I opened my eyes slowly after an hour. The sweat was dripping insanely from my body. I stood up from the bed in a flash and switched on the button of tube-light, but it refused to glow. There was no electricity. I rushed to the reception yet again to ask them whether they have power back-up. The person on the reception was fighting with the sweat with the help of a hand-fan. I got my answer. AC room is of no use without light. Am I being too finicky about all these? The question echoed in my mind. The electricity came back and I saw the outline of my body made of sweat on the bed.
I stepped towards the market area and found it very crowded. Sweat, crowd, noise, traffic, unknown-language and pollution, I wondered why Kolkata is called a ‘city of joy’?
Slowly I merge with the crowd and became a part of it. I stopped wiping layer of sweat from my face. I saw happy faces enjoying tea on the roadside stalls. All of a sudden, old ones, youngsters…everybody seemed to be happy. They were not bothered about any of the things which were troubling me. This crowd was alienated from the issues of Bengali, non-Bengali, fair, dark, cast or community. They were enjoying every bit of their life. But the question was, how?
What is true happiness, the luxuries, relatives, friends, money or something else? May be I can learn it from these roadside dwellers more than the people in AC-rooms and travelling in AC cars. May be I can learn many things from them in a few days. These days would teach me about the real happiness and inner joy. It is just the first day and I have already realized that my frustration was much lesser than it was couple of hours ago.

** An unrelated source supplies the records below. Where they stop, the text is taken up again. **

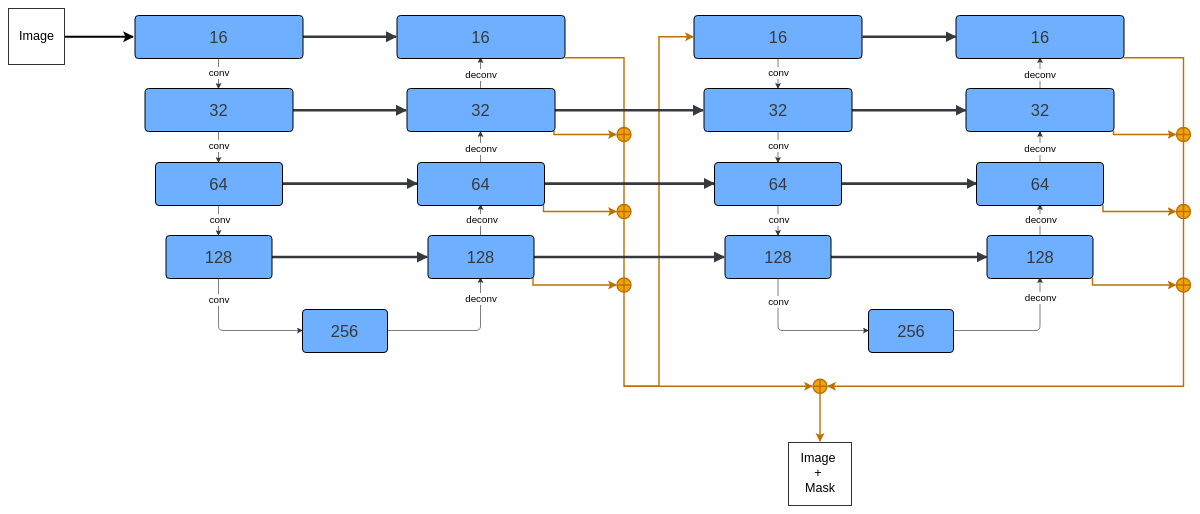
<!DOCTYPE html>
<html lang="en">
<head>
<meta charset="utf-8">
<title>Stacked encoder-decoder network</title>
<style>
:root {
  --block: #6eb0ff;
  --block-text: #36393d;
  --skip: #36393d;
  --flow: #5b5e62;
  --sum: #f0a30a;
  --sum-line: #bd7000;
  --ink: #000;
  --paper: #fff;
}
* { box-sizing: border-box; }
html, body { margin: 0; background: var(--paper); }
.diagram {
  position: relative; width: 1200px; height: 514px; overflow: hidden;
  font-family: "Liberation Sans", Arial, sans-serif; color: var(--ink);
}
.links { position: absolute; left: 0; top: 0; }
.links path { fill: none; }
.skip { stroke: var(--skip); stroke-width: 2.6; }
.flow { stroke: var(--flow); stroke-width: 0.8; }
.input { stroke: var(--ink); stroke-width: 2; }
.fusion { stroke: var(--sum-line); stroke-width: 1.4; }
.block, .port, .op { position: absolute; display: flex; align-items: center; justify-content: center; }
.block {
  height: 44px; transform: translateX(-50%);
  border: 1.6px solid var(--ink); border-radius: 4px;
  background: var(--block); color: var(--block-text); font-size: 16.5px;
}
.c16 { top: 15px; width: 169px; }
.c32 { top: 88px; width: 149px; }
.c64 { top: 162px; width: 128px; }
.c128 { top: 235px; width: 107px; }
.c256 { top: 309px; width: 86px; }
.enc-a { left: 218.5px; }
.dec-a { left: 480.5px; }
.enc-b { left: 778px; }
.dec-b { left: 1040px; }
.mid-a { left: 344.5px; }
.mid-b { left: 911px; }
.port { border: 1px solid #333; background: var(--paper); font-size: 12.6px; line-height: 15px; text-align: center; }
.port-in { left: 8px; top: 8px; width: 57px; height: 57px; }
.port-out { left: 788px; top: 442px; width: 64px; height: 64px; padding: 0 4px 2px 0; }
.port-out b { font-weight: 400; padding-left: 4px; }
.op {
  height: 12px; padding: 0 1px; transform: translate(-50%, -50%);
  background: var(--paper); font-size: 9.8px; line-height: 12px;
}
</style>
</head>
<body>
<main class="diagram">
  <svg class="links" width="1200" height="514" viewBox="0 0 1200 514" aria-hidden="true">
    <defs>
      <marker id="skip-tip" markerUnits="userSpaceOnUse" markerWidth="12" markerHeight="12" refX="10" refY="6" orient="auto"><polygon points="0,0.5 11,6 0,11.5" fill="#36393d"/></marker>
      <marker id="input-tip" markerUnits="userSpaceOnUse" markerWidth="12" markerHeight="12" refX="10" refY="6" orient="auto"><polygon points="0,0.5 11,6 0,11.5 2.5,6" fill="#000"/></marker>
      <marker id="flow-tip" markerUnits="userSpaceOnUse" markerWidth="6" markerHeight="6" refX="5" refY="3" orient="auto"><polygon points="0,0 6,3 0,6 1,3" fill="#36393d"/></marker>
      <marker id="fusion-tip" markerUnits="userSpaceOnUse" markerWidth="9" markerHeight="10" refX="8" refY="5" orient="auto"><polygon points="0,0.5 9,5 0,9.5 2,5" fill="#bd7000"/></marker>
      <g id="sum">
        <circle r="7" fill="#f0a30a" stroke="#bd7000" stroke-width="1.4"/>
        <path d="M-7 0H7M0-7V7" stroke="#bd7000" stroke-width="1.4"/>
      </g>
      <g id="unit-flow" class="flow" marker-end="url(#flow-tip)">
        <path d="M218.5 58V88"/>
        <path d="M218.5 131V162"/>
        <path d="M218.5 205V235"/>
        <path d="M480.5 88V58"/>
        <path d="M480.5 162V132"/>
        <path d="M480.5 235V205"/>
      </g>
      <g id="unit-skips" class="skip">
        <path d="M303 36.8H396" marker-end="url(#skip-tip)"/>
        <path d="M292 110.2H406" marker-end="url(#skip-tip)"/>
        <path d="M282 183.6H417" marker-end="url(#skip-tip)"/>
        <path d="M271 257H427" marker-end="url(#skip-tip)"/>
      </g>
      <g id="unit-fusion" class="fusion">
        <path d="M554 131V134.5H616" marker-end="url(#fusion-tip)"/>
        <path d="M543.5 205V211.5H616" marker-end="url(#fusion-tip)"/>
        <path d="M533 278V285H616" marker-end="url(#fusion-tip)"/>
        <use href="#sum" x="624" y="134.5"/>
        <use href="#sum" x="624" y="211.5"/>
        <use href="#sum" x="624" y="285"/>
      </g>
    </defs>

    <path class="input" d="M65 36.8H133" marker-end="url(#input-tip)"/>

    <use href="#unit-flow"/>
    <use href="#unit-flow" x="559.5"/>
    <g class="flow">
      <path d="M218.5 278V326Q218.5 330.5 223 330.5H302" marker-end="url(#flow-tip)"/>
      <path d="M387 330.5H476Q480.5 330.5 480.5 326V278" marker-end="url(#flow-tip)"/>
      <path d="M778 278V326Q778 330.5 782 330.5H868" marker-end="url(#flow-tip)"/>
      <path d="M953 330.5H1036Q1040 330.5 1040 326V278" marker-end="url(#flow-tip)"/>
    </g>

    <g class="fusion">
      <path d="M565 57.8H624V386.3H812" marker-end="url(#fusion-tip)"/>
      <path d="M624 386.3H659V36.8H693" marker-end="url(#fusion-tip)"/>
      <path d="M1124 57.8H1183.5V386.3H828" marker-end="url(#fusion-tip)"/>
      <path d="M820 386.3V441" marker-end="url(#fusion-tip)"/>
    </g>

    <use href="#unit-skips"/>
    <use href="#unit-skips" x="559.5"/>
    <g class="skip">
      <path d="M554 110.2H703" marker-end="url(#skip-tip)"/>
      <path d="M544 183.6H714" marker-end="url(#skip-tip)"/>
      <path d="M533 257H724" marker-end="url(#skip-tip)"/>
    </g>

    <use href="#unit-fusion"/>
    <use href="#unit-fusion" x="559.5"/>
    <use href="#sum" x="820" y="386.3"/>
  </svg>

  <div class="port port-in">Image</div>

  <section aria-label="First network">
    <div class="block enc-a c16">16</div>
    <div class="block enc-a c32">32</div>
    <div class="block enc-a c64">64</div>
    <div class="block enc-a c128">128</div>
    <div class="block mid-a c256">256</div>
    <div class="block dec-a c128">128</div>
    <div class="block dec-a c64">64</div>
    <div class="block dec-a c32">32</div>
    <div class="block dec-a c16">16</div>
    <span class="op" style="left:219px;top:73px">conv</span>
    <span class="op" style="left:219px;top:146px">conv</span>
    <span class="op" style="left:220px;top:220px">conv</span>
    <span class="op" style="left:219px;top:300px">conv</span>
    <span class="op" style="left:481px;top:299px">deconv</span>
    <span class="op" style="left:482px;top:220px">deconv</span>
    <span class="op" style="left:481px;top:149px">deconv</span>
    <span class="op" style="left:481px;top:75px">deconv</span>
  </section>

  <section aria-label="Second network">
    <div class="block enc-b c16">16</div>
    <div class="block enc-b c32">32</div>
    <div class="block enc-b c64">64</div>
    <div class="block enc-b c128">128</div>
    <div class="block mid-b c256">256</div>
    <div class="block dec-b c128">128</div>
    <div class="block dec-b c64">64</div>
    <div class="block dec-b c32">32</div>
    <div class="block dec-b c16">16</div>
    <span class="op" style="left:778.5px;top:73px">conv</span>
    <span class="op" style="left:778.5px;top:146px">conv</span>
    <span class="op" style="left:779px;top:220px">conv</span>
    <span class="op" style="left:778.5px;top:302px">conv</span>
    <span class="op" style="left:1040.5px;top:298px">deconv</span>
    <span class="op" style="left:1041px;top:220px">deconv</span>
    <span class="op" style="left:1040px;top:149px">deconv</span>
    <span class="op" style="left:1040px;top:75px">deconv</span>
  </section>

  <div class="port port-out"><div>Image<br>+<br><b>Mask</b></div></div>
</main>
</body>
</html>
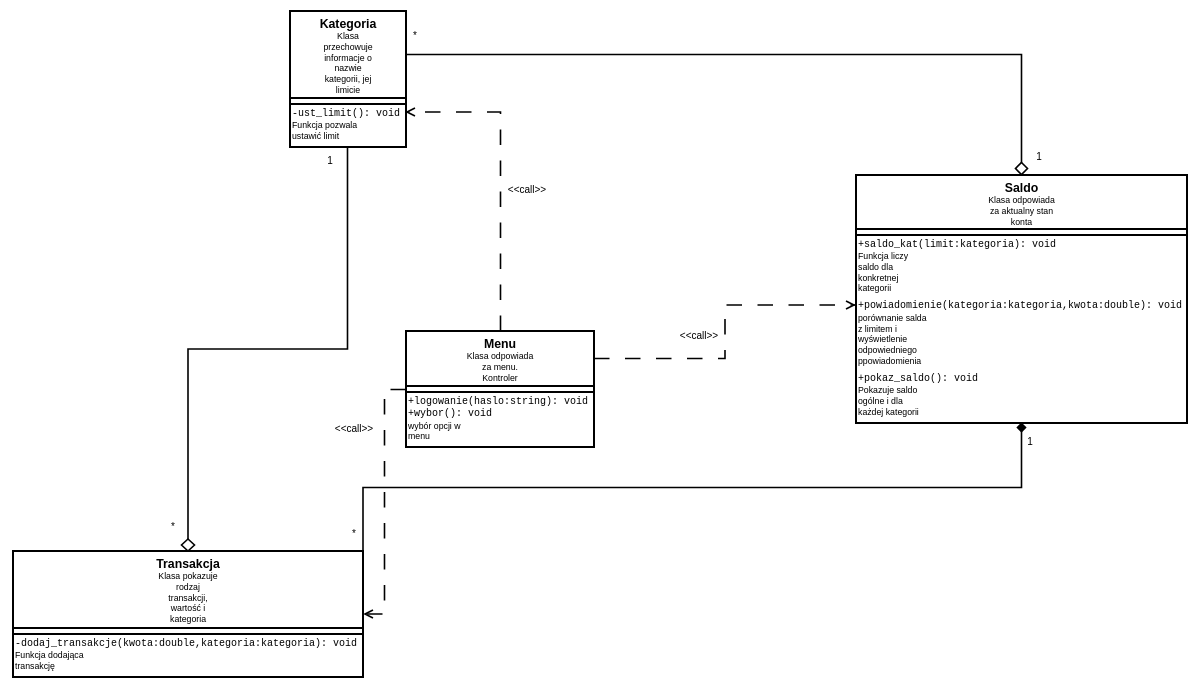
<!DOCTYPE html>
<html lang="pl">
<head>
<meta charset="utf-8">
<title>Diagram klas</title>
<style>
:root { --ink: #000; --paper: #fff; --sans: "Liberation Sans", Arial, sans-serif; --mono: "Liberation Mono", "Courier New", monospace; }
* { box-sizing: border-box; margin: 0; padding: 0; }
html, body { width: 1200px; height: 687px; overflow: hidden; background: var(--paper); }
.diagram { position: relative; width: 1200px; height: 687px; overflow: hidden; color: var(--ink); font: 8.75px/10.8px var(--sans); white-space: nowrap; }
.class { position: absolute; display: grid; grid-template-rows: var(--head) 6px 1fr; border: 2px solid var(--ink); background: var(--paper); }
.class header { padding-top: 5px; text-align: center; border-bottom: 2px solid var(--ink); }
.class h2 { font-size: 12.3px; line-height: 14px; }
.attributes { border-bottom: 2px solid var(--ink); }
.operations { padding: 2.5px 1px 0; list-style: none; }
.operations li + li.spaced { margin-top: 6px; }
.operations code { display: block; font: 10px/12.6px var(--mono); }
.kategoria { left: 289px; top: 10px; width: 118px; height: 138px; --head: 87px; }
.saldo { left: 855px; top: 174px; width: 333px; height: 250px; --head: 54px; }
.menu { left: 405px; top: 330px; width: 190px; height: 118px; --head: 55px; }
.transakcja { left: 12px; top: 550px; width: 352px; height: 128px; --head: 77px; }
.connectors { position: absolute; left: 0; top: 0; fill: none; stroke: var(--ink); stroke-width: 1.6; }
.calls { stroke-dasharray: 15.5; }
.aggregation { fill: var(--paper); }
.composition { fill: var(--ink); }
.label { position: absolute; left: var(--x); top: var(--y); font-size: 10px; line-height: 12px; transform: translateX(-50%); }
</style>
</head>
<body>
<main class="diagram">
  <section class="class kategoria">
    <header>
      <h2>Kategoria</h2>
      <p>Klasa<br>przechowuje<br>informacje o<br>nazwie<br>kategorii, jej<br>limicie</p>
    </header>
    <div class="attributes"></div>
    <ul class="operations">
      <li><code>-ust_limit(): void</code><p>Funkcja pozwala<br>ustawić limit</p></li>
    </ul>
  </section>

  <section class="class saldo">
    <header>
      <h2>Saldo</h2>
      <p>Klasa odpowiada<br>za aktualny stan<br>konta</p>
    </header>
    <div class="attributes"></div>
    <ul class="operations">
      <li><code>+saldo_kat(limit:kategoria): void</code><p>Funkcja liczy<br>saldo dla<br>konkretnej<br>kategorii</p></li>
      <li class="spaced"><code>+powiadomienie(kategoria:kategoria,kwota:double): void</code><p>porównanie salda<br>z limitem i<br>wyświetlenie<br>odpowiedniego<br>ppowiadomienia</p></li>
      <li class="spaced"><code>+pokaz_saldo(): void</code><p>Pokazuje saldo<br>ogólne i dla<br>każdej kategorii</p></li>
    </ul>
  </section>

  <section class="class menu">
    <header>
      <h2>Menu</h2>
      <p>Klasa odpowiada<br>za menu.<br>Kontroler</p>
    </header>
    <div class="attributes"></div>
    <ul class="operations">
      <li><code>+logowanie(haslo:string): void</code></li>
      <li><code>+wybor(): void</code><p>wybór opcji w<br>menu</p></li>
    </ul>
  </section>

  <section class="class transakcja">
    <header>
      <h2>Transakcja</h2>
      <p>Klasa pokazuje<br>rodzaj<br>transakcji,<br>wartość i<br>kategoria</p>
    </header>
    <div class="attributes"></div>
    <ul class="operations">
      <li><code>-dodaj_transakcje(kwota:double,kategoria:kategoria): void</code><p>Funkcja dodająca<br>transakcję</p></li>
    </ul>
  </section>

  <svg class="connectors" width="1200" height="687" viewBox="0 0 1200 687" aria-hidden="true">
    <g class="associations">
      <polyline points="406,54.5 1021.5,54.5 1021.5,163"/>
      <polyline points="347.5,147 347.5,349 188,349 188,539"/>
      <polyline points="1021.5,430 1021.5,487.5 363,487.5 363,551"/>
    </g>
    <g class="calls">
      <polyline points="500.5,331 500.5,112 407,112"/>
      <polyline points="594,358.5 725,358.5 725,305 855,305"/>
      <polyline points="406,389.5 384.5,389.5 384.5,614 365,614"/>
    </g>
    <g class="arrowheads">
      <polyline points="415,108 407,112 415,116"/>
      <polyline points="846,301 854,305 846,309"/>
      <polyline points="373,610 365,614 373,618"/>
    </g>
    <g class="aggregation">
      <polygon points="1021.5,162.5 1027.5,168.5 1021.5,174.5 1015.5,168.5"/>
      <polygon points="188,539 194.5,545 188,551 181.5,545"/>
    </g>
    <polygon class="composition" points="1021.5,423.5 1025.5,427.5 1021.5,431.5 1017.5,427.5"/>
  </svg>

  <span class="label" style="--x:415px;--y:30px">*</span>
  <span class="label" style="--x:1039px;--y:151px">1</span>
  <span class="label" style="--x:330px;--y:155px">1</span>
  <span class="label" style="--x:173px;--y:521px">*</span>
  <span class="label" style="--x:1030px;--y:436px">1</span>
  <span class="label" style="--x:354px;--y:528px">*</span>
  <span class="label" style="--x:527px;--y:184px">&lt;&lt;call&gt;&gt;</span>
  <span class="label" style="--x:699px;--y:330px">&lt;&lt;call&gt;&gt;</span>
  <span class="label" style="--x:354px;--y:423px">&lt;&lt;call&gt;&gt;</span>
</main>
</body>
</html>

I carried a candle, a hand-fan and some ‘DOI MISHTI’ (Doi =Dahi, thanks to Bengali friends) with me while returning to my AC-room, Moni-Kanchan guest house, behala, Kolakata – the city of joy.